For instance, if the attribute specifies the value "image/png, image/gif, image/jpeg", but the user agent does not accept images of type "image/gif" then the resultant accept header would contain "image/png, image/jpeg".

A user agent must imitate similar behavior when using other methods than HTTP. For instance, when accessing files in a local filestore, <p src="logo" srctype="image/png, image/jpeg"> might cause the user agent first to look for a file logo.png, and then for logo.jpg.

If a value for the content type is not given, "*/*" must be used for its value.

For the current list of registered content types, please consult [MIMETYPES].

CoordinatesComma separated list of Lengths used in defining areas.
CURIEsOne or more white space separated CURIE values
DatetimeDate and time information, as defined by the type dateTime in [XMLSCHEMA] except that the timezone part is required.
HrefTargetName used as destination for results of certain actions, with legal values as defined by NMTOKEN.
LanguageCodeA language code. The values should conform to [RFC3066] or its successors.
LanguageCodesA comma-separated list of language ranges with optional q parameters, as defined in section 14.4 of [RFC2616] as the field value of the Accept-Language request header. Individual language codes should conform to [RFC3066] or its successors.
Length Either a number, representing a number of pixels, or a percentage, representing a percentage of the available horizontal or vertical space. Thus, the value "50%" means half of the available space.
LocationPath A location path as defined in [XPATH].

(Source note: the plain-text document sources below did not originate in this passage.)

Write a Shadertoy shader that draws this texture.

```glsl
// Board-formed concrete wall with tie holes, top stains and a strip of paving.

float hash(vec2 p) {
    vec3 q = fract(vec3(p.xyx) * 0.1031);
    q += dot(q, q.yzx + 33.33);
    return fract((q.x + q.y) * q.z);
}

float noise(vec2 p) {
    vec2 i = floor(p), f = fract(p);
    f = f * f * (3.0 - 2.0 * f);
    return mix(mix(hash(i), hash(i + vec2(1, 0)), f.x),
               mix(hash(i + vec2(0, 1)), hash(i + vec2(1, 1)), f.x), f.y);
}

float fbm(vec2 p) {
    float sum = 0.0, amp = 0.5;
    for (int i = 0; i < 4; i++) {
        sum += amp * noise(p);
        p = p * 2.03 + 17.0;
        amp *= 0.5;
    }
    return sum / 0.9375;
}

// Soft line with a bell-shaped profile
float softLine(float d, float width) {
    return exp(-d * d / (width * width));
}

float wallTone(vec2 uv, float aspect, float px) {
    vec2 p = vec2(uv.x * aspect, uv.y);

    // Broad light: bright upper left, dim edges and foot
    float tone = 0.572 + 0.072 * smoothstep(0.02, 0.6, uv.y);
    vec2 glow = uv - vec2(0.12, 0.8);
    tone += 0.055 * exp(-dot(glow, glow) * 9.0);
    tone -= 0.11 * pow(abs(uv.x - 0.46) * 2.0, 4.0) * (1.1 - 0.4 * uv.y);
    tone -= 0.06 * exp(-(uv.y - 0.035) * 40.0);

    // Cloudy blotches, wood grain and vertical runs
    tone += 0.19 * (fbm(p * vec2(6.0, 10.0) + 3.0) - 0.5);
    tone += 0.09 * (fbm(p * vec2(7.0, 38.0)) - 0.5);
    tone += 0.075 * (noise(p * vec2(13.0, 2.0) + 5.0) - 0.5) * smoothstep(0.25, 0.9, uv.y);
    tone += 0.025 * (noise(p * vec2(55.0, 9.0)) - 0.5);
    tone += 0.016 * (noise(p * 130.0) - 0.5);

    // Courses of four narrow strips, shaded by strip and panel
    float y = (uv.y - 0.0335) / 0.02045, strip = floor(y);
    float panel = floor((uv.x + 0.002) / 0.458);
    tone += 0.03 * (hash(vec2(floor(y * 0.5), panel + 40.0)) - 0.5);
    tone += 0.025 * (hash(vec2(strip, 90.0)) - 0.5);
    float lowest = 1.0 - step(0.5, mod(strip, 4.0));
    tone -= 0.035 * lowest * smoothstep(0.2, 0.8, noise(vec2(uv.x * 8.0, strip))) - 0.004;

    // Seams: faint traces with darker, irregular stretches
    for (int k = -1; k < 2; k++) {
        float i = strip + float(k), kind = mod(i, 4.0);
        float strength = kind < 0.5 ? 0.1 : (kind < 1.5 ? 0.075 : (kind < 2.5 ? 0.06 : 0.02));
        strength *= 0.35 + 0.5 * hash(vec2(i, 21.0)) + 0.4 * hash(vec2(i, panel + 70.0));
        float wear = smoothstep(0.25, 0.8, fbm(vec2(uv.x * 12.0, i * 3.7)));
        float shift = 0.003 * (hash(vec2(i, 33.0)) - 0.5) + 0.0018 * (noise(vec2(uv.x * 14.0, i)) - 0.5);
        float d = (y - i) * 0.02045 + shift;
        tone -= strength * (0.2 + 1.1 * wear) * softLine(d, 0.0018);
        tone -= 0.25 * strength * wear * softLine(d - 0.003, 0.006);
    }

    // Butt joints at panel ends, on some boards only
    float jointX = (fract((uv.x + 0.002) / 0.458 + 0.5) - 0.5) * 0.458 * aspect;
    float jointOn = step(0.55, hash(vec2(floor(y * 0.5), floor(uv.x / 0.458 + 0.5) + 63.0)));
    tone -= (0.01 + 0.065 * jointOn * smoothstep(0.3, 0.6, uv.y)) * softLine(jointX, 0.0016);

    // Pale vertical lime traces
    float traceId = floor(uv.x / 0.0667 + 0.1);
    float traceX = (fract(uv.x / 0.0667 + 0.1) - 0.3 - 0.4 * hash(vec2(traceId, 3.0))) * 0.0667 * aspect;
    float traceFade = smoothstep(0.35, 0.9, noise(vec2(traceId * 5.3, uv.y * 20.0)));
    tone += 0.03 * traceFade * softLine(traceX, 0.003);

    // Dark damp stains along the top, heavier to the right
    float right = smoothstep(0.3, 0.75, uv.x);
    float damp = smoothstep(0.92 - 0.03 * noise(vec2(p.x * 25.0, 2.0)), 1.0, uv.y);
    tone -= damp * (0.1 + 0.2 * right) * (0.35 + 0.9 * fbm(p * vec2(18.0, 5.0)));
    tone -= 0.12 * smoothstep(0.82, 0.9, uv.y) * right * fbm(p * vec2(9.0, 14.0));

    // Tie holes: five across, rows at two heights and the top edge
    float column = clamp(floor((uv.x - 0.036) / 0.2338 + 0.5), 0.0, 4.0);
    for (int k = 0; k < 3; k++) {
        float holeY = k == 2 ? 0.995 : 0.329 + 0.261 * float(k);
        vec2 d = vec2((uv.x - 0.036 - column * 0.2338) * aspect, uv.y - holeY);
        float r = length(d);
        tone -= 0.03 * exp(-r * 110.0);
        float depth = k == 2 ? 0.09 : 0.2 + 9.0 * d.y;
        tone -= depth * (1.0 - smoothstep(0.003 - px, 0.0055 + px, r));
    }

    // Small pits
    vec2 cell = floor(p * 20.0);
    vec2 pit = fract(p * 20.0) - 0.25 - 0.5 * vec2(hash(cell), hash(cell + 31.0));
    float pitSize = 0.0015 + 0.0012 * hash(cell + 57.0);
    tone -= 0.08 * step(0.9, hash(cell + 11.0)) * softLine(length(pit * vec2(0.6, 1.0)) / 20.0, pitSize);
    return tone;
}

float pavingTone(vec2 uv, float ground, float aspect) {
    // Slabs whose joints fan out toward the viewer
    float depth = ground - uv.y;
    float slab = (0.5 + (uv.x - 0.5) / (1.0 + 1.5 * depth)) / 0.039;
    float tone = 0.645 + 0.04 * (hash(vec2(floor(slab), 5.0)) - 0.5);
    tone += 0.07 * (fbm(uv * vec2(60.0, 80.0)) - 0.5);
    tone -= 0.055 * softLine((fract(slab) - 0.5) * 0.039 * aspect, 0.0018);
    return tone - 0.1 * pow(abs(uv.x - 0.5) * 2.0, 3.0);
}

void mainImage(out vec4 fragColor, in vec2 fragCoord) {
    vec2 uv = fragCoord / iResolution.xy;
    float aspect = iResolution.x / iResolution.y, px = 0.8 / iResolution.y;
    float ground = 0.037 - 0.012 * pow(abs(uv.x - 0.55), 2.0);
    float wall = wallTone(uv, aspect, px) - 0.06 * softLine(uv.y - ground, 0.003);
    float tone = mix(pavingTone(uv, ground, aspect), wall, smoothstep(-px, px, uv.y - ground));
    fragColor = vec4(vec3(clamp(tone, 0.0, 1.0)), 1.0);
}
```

A comma-separated list of media descriptors as described by [CSS2]. The default is all.

NumberOne or more digits
QNameAn [XMLNS]-qualified name. See QName for a formal definition.
QNamesOne or more white space separated QName values
TextA character string.
URIAn Internationalized Resource Identifier Reference, as defined by [IRI].
URIorSafeCURIEA URI (as defined above) or Safe Compact URI [CURIE].
URIorSafeCURIEsOne or more white space separated URIorSafeCURIE values.
URIsA space-separated list of URIs as defined above.

Implementation: RELAX NG, XML Schema